Exercise material:
↓

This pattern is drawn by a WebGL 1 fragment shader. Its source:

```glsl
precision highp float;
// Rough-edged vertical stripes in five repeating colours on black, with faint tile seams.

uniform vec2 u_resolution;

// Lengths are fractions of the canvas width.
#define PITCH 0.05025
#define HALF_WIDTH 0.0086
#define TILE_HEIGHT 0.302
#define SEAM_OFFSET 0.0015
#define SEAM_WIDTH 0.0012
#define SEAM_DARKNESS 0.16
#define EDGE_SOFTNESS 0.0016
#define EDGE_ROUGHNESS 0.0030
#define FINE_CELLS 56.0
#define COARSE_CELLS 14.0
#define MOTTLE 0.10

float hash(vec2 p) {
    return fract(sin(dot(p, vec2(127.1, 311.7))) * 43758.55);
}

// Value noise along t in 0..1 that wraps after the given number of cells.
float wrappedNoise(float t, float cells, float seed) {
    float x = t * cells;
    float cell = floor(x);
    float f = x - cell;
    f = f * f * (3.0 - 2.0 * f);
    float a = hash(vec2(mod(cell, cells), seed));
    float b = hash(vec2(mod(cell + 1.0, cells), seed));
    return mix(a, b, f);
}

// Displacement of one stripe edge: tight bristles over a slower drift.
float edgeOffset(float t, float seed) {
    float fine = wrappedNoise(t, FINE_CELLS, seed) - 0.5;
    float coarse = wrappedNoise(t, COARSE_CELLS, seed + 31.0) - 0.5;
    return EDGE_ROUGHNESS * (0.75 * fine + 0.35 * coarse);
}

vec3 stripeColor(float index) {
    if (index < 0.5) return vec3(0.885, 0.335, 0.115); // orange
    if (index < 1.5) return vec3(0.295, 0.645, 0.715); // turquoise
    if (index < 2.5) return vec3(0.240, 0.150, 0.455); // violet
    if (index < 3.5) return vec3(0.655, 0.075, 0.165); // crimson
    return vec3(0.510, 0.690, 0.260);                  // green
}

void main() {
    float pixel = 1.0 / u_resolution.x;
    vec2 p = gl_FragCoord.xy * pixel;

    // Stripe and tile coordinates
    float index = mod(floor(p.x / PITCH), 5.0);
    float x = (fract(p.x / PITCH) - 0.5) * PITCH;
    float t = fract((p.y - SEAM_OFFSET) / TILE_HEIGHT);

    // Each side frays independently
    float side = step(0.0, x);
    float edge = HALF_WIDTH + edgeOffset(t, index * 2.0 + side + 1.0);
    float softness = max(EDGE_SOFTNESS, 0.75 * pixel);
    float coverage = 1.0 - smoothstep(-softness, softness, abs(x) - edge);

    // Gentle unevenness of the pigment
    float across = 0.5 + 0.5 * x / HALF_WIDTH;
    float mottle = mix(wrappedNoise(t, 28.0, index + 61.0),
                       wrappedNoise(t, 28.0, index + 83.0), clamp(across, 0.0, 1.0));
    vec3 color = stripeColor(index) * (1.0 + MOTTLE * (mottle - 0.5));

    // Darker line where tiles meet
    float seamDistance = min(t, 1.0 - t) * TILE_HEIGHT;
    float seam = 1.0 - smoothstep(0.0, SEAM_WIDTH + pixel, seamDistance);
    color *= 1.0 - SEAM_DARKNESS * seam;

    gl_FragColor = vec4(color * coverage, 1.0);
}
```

↑

Problem description: Exactly as given, repeat every record above.

Exercise answer:
This pattern is drawn by a WebGL 1 fragment shader. Its source:

```glsl
precision highp float;
// Rough-edged vertical stripes in five repeating colours on black, with faint tile seams.

uniform vec2 u_resolution;

// Lengths are fractions of the canvas width.
#define PITCH 0.05025
#define HALF_WIDTH 0.0086
#define TILE_HEIGHT 0.302
#define SEAM_OFFSET 0.0015
#define SEAM_WIDTH 0.0012
#define SEAM_DARKNESS 0.16
#define EDGE_SOFTNESS 0.0016
#define EDGE_ROUGHNESS 0.0030
#define FINE_CELLS 56.0
#define COARSE_CELLS 14.0
#define MOTTLE 0.10

float hash(vec2 p) {
    return fract(sin(dot(p, vec2(127.1, 311.7))) * 43758.55);
}

// Value noise along t in 0..1 that wraps after the given number of cells.
float wrappedNoise(float t, float cells, float seed) {
    float x = t * cells;
    float cell = floor(x);
    float f = x - cell;
    f = f * f * (3.0 - 2.0 * f);
    float a = hash(vec2(mod(cell, cells), seed));
    float b = hash(vec2(mod(cell + 1.0, cells), seed));
    return mix(a, b, f);
}

// Displacement of one stripe edge: tight bristles over a slower drift.
float edgeOffset(float t, float seed) {
    float fine = wrappedNoise(t, FINE_CELLS, seed) - 0.5;
    float coarse = wrappedNoise(t, COARSE_CELLS, seed + 31.0) - 0.5;
    return EDGE_ROUGHNESS * (0.75 * fine + 0.35 * coarse);
}

vec3 stripeColor(float index) {
    if (index < 0.5) return vec3(0.885, 0.335, 0.115); // orange
    if (index < 1.5) return vec3(0.295, 0.645, 0.715); // turquoise
    if (index < 2.5) return vec3(0.240, 0.150, 0.455); // violet
    if (index < 3.5) return vec3(0.655, 0.075, 0.165); // crimson
    return vec3(0.510, 0.690, 0.260);                  // green
}

void main() {
    float pixel = 1.0 / u_resolution.x;
    vec2 p = gl_FragCoord.xy * pixel;

    // Stripe and tile coordinates
    float index = mod(floor(p.x / PITCH), 5.0);
    float x = (fract(p.x / PITCH) - 0.5) * PITCH;
    float t = fract((p.y - SEAM_OFFSET) / TILE_HEIGHT);

    // Each side frays independently
    float side = step(0.0, x);
    float edge = HALF_WIDTH + edgeOffset(t, index * 2.0 + side + 1.0);
    float softness = max(EDGE_SOFTNESS, 0.75 * pixel);
    float coverage = 1.0 - smoothstep(-softness, softness, abs(x) - edge);

    // Gentle unevenness of the pigment
    float across = 0.5 + 0.5 * x / HALF_WIDTH;
    float mottle = mix(wrappedNoise(t, 28.0, index + 61.0),
                       wrappedNoise(t, 28.0, index + 83.0), clamp(across, 0.0, 1.0));
    vec3 color = stripeColor(index) * (1.0 + MOTTLE * (mottle - 0.5));

    // Darker line where tiles meet
    float seamDistance = min(t, 1.0 - t) * TILE_HEIGHT;
    float seam = 1.0 - smoothstep(0.0, SEAM_WIDTH + pixel, seamDistance);
    color *= 1.0 - SEAM_DARKNESS * seam;

    gl_FragColor = vec4(color * coverage, 1.0);
}
```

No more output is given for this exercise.